Mr. Estes also requests that the court order Respondents to: (1) "[f]orward to federal court new applications claiming unconstitutional convictions or illegal restraint;" (2) "[i]dentify every prisoner who was dismissed at a hearing he did not attendor without written reasons;" (3) identify "every prisoner who was dismissed using Rule 4-501;" and (4) "[s]end every plea bargain prisoner a questionnaire whether the judge cited damaging lies at sentencing after defendant had insufficient time to read his PSI [pre-sentence investigation] report and make a list of objections to it." Aplt. Br. at 4. For the reasons stated above, Mr. Estes is not entitled to such extraordinary relief. In fact, given that Mr. Estes did not raise Rule 4-501 dismissals or PSI reports in the district court, we need not even consider these issues. See Wilson v. Union Pac. R.R. Co., 56 F.3d 1226, 1233 (10th Cir. 1995).(1)
The district court's order is AFFIRMED.
Entered for the Court
Paul J. Kelly, Jr.
*. This order and judgment is not binding precedent, except under the doctrines of law of the case, res judicata, and collateral estoppel. This court generally disfavors the citation of orders and judgments; nevertheless, an order and judgment may be cited under the terms and conditions of 10th Cir. R. 36.3.
**. After examining the briefs and the appellate record, this three-judge panel has determined unanimously that oral argument would not be of material assistance in the determination of this appeal.

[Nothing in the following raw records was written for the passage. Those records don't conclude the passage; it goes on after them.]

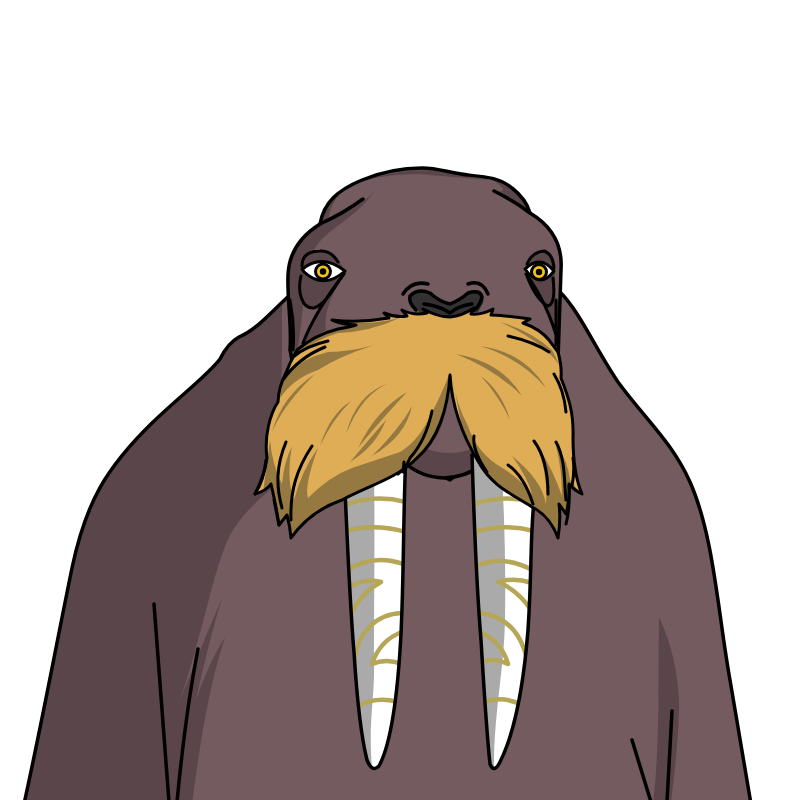
<!DOCTYPE html>
<html lang="en">
<head>
<meta charset="utf-8">
<title>Walrus</title>
<style>
:root {
  --paper: #ffffff;
  --ink: #000000;
  --skin: #745b5f;
  --skin-shade: #5a464a;
  --fur: #dfad56;
  --fur-shade: #957941;
  --ivory: #ffffff;
  --ivory-shade: #aaaaaa;
  --carving: #b5a658;
  --nose: #333132;
  --iris: #f2c511;
}
html, body { margin: 0; background: var(--paper); overflow: hidden; }
svg { display: block; width: 800px; height: 800px; }
.skin { fill: var(--skin); }
.shade { fill: var(--skin-shade); }
.fur { fill: var(--fur); }
.fur-shade { fill: var(--fur-shade); }
.ivory { fill: var(--ivory); }
.ivory-shade { fill: var(--ivory-shade); }
.nose { fill: var(--nose); }
.iris { fill: var(--iris); }
.line { fill: none; stroke: var(--ink); stroke-width: 3.5; stroke-linecap: round; stroke-linejoin: round; }
.thin { stroke-width: 3; }
.carving { fill: none; stroke: var(--carving); stroke-width: 4.5; stroke-linecap: round; stroke-linejoin: round; }
</style>
</head>
<body>
<svg viewBox="0 0 800 800" role="img" aria-label="Walrus with a bushy golden moustache and carved tusks">
  <defs>
    <path id="body-shape" d="M24 804C42 722 56 646 72 568C86 502 106 468 152 423C180 396 208 375 220 359Q228 343 239 337C258 329 274 309 292 293L430 240L560 292C580 312 596 350 618 382C646 420 672 442 690 482C714 536 718 614 730 680L751 804Z"/>
    <path id="head-shape" d="M290 350C292 326 287 300 288 275C289 249 304 234 320 224C324 202 338 190 362 180C384 171 402 168 422 168C440 168 448 173 468 175C488 177 500 178 512 188Q526 199 530 213C550 225 563 242 561 270L557 390L450 480L300 400Z"/>
    <path id="left-tusk" d="M345 490C348 556 350 606 354 652C357 700 362 740 367 760Q372 773 379 766C392 742 398 690 401 634C404 570 403 520 406 450L360 460Z"/>
    <path id="right-tusk" d="M472 455C474 520 476 580 481 640C484 690 487 736 490 764Q494 774 500 762C516 730 524 680 528 630C532 570 530 540 534 500L500 450Z"/>
    <path id="moustache-shape" d="M332 320C350 322 372 321 389 318L384 313Q396 318 407 316L402 310Q414 316 427 313L423 309Q438 317 450 317Q462 316 474 308L471 314Q482 315 493 309L491 315Q510 316 530 319L523 323Q540 329 549 340L558 352Q562 366 561 378C568 396 574 412 573 438C573 462 576 480 582 494Q574 490 569 484Q570 500 566 514L559 504Q561 520 558 538Q550 516 532 507C514 495 492 487 478 461C464 438 452 408 450 375C448 408 438 440 417 458C398 478 368 486 342 500Q310 511 291 538Q290 526 287 515L279 525Q276 505 271 484Q266 491 255 494Q265 474 267 458C264 436 270 414 278 402Q279 386 285 375Q290 362 297 350C310 339 322 333 338 329Q350 327 356 325Q344 325 332 320Z"/>
    <clipPath id="body-clip"><use href="#body-shape"/></clipPath>
    <clipPath id="head-clip"><use href="#head-shape"/></clipPath>
    <clipPath id="left-tusk-clip"><use href="#left-tusk"/></clipPath>
    <clipPath id="right-tusk-clip"><use href="#right-tusk"/></clipPath>
    <clipPath id="moustache-clip"><use href="#moustache-shape"/></clipPath>
  </defs>

  <g id="body">
    <use href="#body-shape" class="skin"/>
    <g clip-path="url(#body-clip)" class="shade">
      <path d="M0 804V300L284 280C280 310 284 350 280 400L274 486C252 506 236 520 226 544C214 574 208 606 198 640Q190 672 178 705Q204 640 222 598Q208 644 196 700Q208 664 225 637C208 690 200 744 192 804Z"/>
      <path d="M659 617C672 644 680 680 679 712C678 746 674 776 671 804H653C660 744 658 682 659 617Z"/>
    </g>
    <use href="#body-shape" class="line"/>
    <path class="line" d="M154 604L169 802M198 649C188 700 182 750 177 802M632 740L651 802M672 711L667 802"/>
  </g>

  <g id="head">
    <use href="#head-shape" class="skin"/>
    <g clip-path="url(#head-clip)" class="shade">
      <path d="M280 360V240L320 224C336 216 354 212 374 192C352 222 326 228 314 250C304 268 306 300 296 360Z"/>
      <path d="M318 226Q322 200 344 188Q330 204 328 220ZM360 181Q420 160 490 180Q440 176 420 174Q390 174 360 181ZM490 178Q526 186 534 216Q520 202 494 191Q514 194 490 178Z"/>
      <path d="M301 268Q304 252 320 251Q336 252 341 264L345 271L322 306Q310 311 302 298ZM525 268Q530 252 546 252Q555 257 555 270L556 304Q548 308 543 300Z"/>
      <path d="M344 274Q316 308 303 343L326 330Q322 310 344 274ZM526 274Q548 300 558 342L560 302Q548 306 526 274Z"/>
    </g>
    <use href="#head-shape" class="line"/>
    <path class="line" d="M320 224Q344 213 363 199M494 191Q516 202 530 213"/>
    <path class="line thin" d="M344 274Q316 310 303 343M526 274Q548 304 558 342M290 300Q295 325 293 350M556 300V345"/>
  </g>

  <g id="eyes">
    <path class="line thin" d="M302 266Q302 251 320 251Q331 250 338 262M301 276C297 292 302 309 314 308C326 304 334 288 344 273M527 264Q532 252 544 251Q553 254 554 268M527 276Q536 300 548 306Q556 304 553 278"/>
    <path class="ivory" d="M304 270Q322 255 345 271Q324 290 304 270Z"/>
    <path class="ivory" d="M526 270Q540 256 554 271Q540 288 526 270Z"/>
    <circle class="iris" cx="323" cy="271.5" r="7.5"/>
    <circle class="iris" cx="539" cy="272" r="7.5"/>
    <path class="line thin" d="M302 269Q322 253 345 271Q324 290 304 272ZM525 269Q540 254 554 271Q540 290 525 269Z"/>
    <circle class="line thin" cx="323" cy="271.5" r="7.5"/>
    <circle class="line thin" cx="539" cy="272" r="7.5"/>
    <circle cx="323" cy="271.5" r="3.2"/>
    <circle cx="539" cy="272" r="3.2"/>
  </g>

  <g id="nose">
    <path class="nose" d="M409 299C412 289 424 288 432 294Q440 302 450 304Q458 301 466 294C476 287 486 293 483 303L478 312Q462 312 450 317Q436 312 420 313Z"/>
    <path class="line" d="M416 310Q408 302 410 296Q418 288 430 293Q440 302 450 304Q460 300 468 293Q480 289 482 297Q480 306 474 310M424 304Q440 306 450 313Q458 306 472 304M403 294Q412 280 428 284M468 284Q482 279 488 294"/>
  </g>

  <g id="mouth">
    <path class="skin" d="M448 370L400 460Q420 477 444 478Q466 477 484 460Z"/>
    <path class="shade" d="M450 375L436 420L400 460Q420 477 444 478Q466 477 484 462L474 448Q450 458 424 448Q446 440 450 375Z"/>
    <path class="line" d="M404 462Q420 477 444 478Q466 477 480 466"/>
  </g>

  <g id="tusks">
    <use href="#left-tusk" class="ivory"/>
    <g clip-path="url(#left-tusk-clip)">
      <path class="ivory-shade" d="M335 470H374C375 540 374 600 374 660C375 700 368 720 372 768L350 780Z"/>
      <path class="carving" d="M348 504Q376 494 406 502M346 531Q374 523 406 532M348 570Q374 553 406 565M351 586Q366 578 381 582Q362 592 352 612M354 661C358 632 376 614 402 613M372 664Q380 640 402 632M372 664Q386 658 402 664M358 706Q376 696 398 702"/>
    </g>
    <use href="#left-tusk" class="line"/>
    <use href="#right-tusk" class="ivory"/>
    <g clip-path="url(#right-tusk-clip)">
      <path class="ivory-shade" d="M468 440H500C504 500 506 560 505 620C504 670 494 712 494 768L480 780Z"/>
      <path class="carving" d="M474 504Q504 494 534 502M474 532Q504 523 534 531M476 566Q504 554 534 571M532 583Q514 577 498 582Q518 590 531 610M480 613C506 616 522 632 528 664M480 632Q502 642 508 664M508 664Q494 657 480 662M484 702Q504 695 524 706"/>
    </g>
    <use href="#right-tusk" class="line"/>
  </g>

  <g id="moustache">
    <use href="#moustache-shape" class="fur"/>
    <g clip-path="url(#moustache-clip)" class="fur-shade">
      <path d="M332 318Q366 328 402 317Q370 332 338 333Q314 340 296 356L292 346Z"/>
      <path d="M374 345Q340 356 318 370Q294 378 280 398L284 374Q304 358 328 352Q350 352 374 345Z"/>
      <path d="M315 374Q282 396 272 432Q284 404 315 374ZM351 401Q332 420 320 446Q330 414 351 401ZM389 383Q362 394 346 434Q356 394 389 383ZM407 392Q376 410 358 448Q372 430 407 392Z"/>
      <path d="M262 500L270 440Q272 464 282 484Q284 462 292 446Q286 480 294 500Q302 470 318 448Q304 486 308 498Q330 476 352 468L400 452Q420 440 432 412Q440 398 450 372Q450 420 420 462Q380 486 340 502L290 540Z"/>
      <path d="M412 406Q406 436 372 456Q400 428 412 406ZM386 420Q376 446 350 462Q372 436 386 420Z"/>
      <path d="M452 376Q456 404 468 426Q476 450 496 464Q520 478 532 494Q528 478 512 456Q542 480 546 504Q548 478 538 446Q554 472 562 496Q562 470 556 446Q568 460 570 480L584 498L558 540L530 508Q480 484 464 438Z"/>
      <path d="M456 354Q502 362 522 396Q496 370 456 354ZM480 346Q524 352 546 388Q520 358 480 346ZM481 376Q502 392 510 420Q500 398 481 376ZM500 322Q530 330 552 350L560 366Q544 342 500 322Z"/>
    </g>
    <use href="#moustache-shape" class="line thin"/>
    <path class="line thin" d="M328 341Q306 346 293 357M325 347Q298 358 283 380M286 442C276 466 276 486 282 508M312 446C296 470 290 492 291 520M432 411Q426 440 410 458Q406 468 398 474M404 462L403 472M474 436Q472 450 487 472M508 465Q524 476 533 504M534 441Q548 460 548 494M556 442C566 460 564 484 566 500M508 336Q534 342 549 352M554 374Q564 390 566 412M573 458Q575 470 572 486"/>
    <path class="line thin" d="M266 460Q264 480 255 494M569 486Q570 510 566 524M279 525L274 500"/>
  </g>
</svg>
</body>
</html>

See Fed. R. App. P. 34(a); 10th Cir. R. 34.1 (G). The cause is therefore ordered submitted without oral argument.
1. Because Respondents-Appellees elected not to file a response brief, Mr. Estes' right to file a reply was never triggered. Without seeking leave from this court, Petitioner nonetheless filed two "addenda" to his opening brief. Since Petitioner had no right to file additional briefs, we decline to consider the arguments raised therein. See Fed. R. App. P. 28 (setting forth requirements for the appellant's opening brief, the appellee's response, and the appellant's reply, and providing that "[u]nless the court permits, no further briefs may be filed").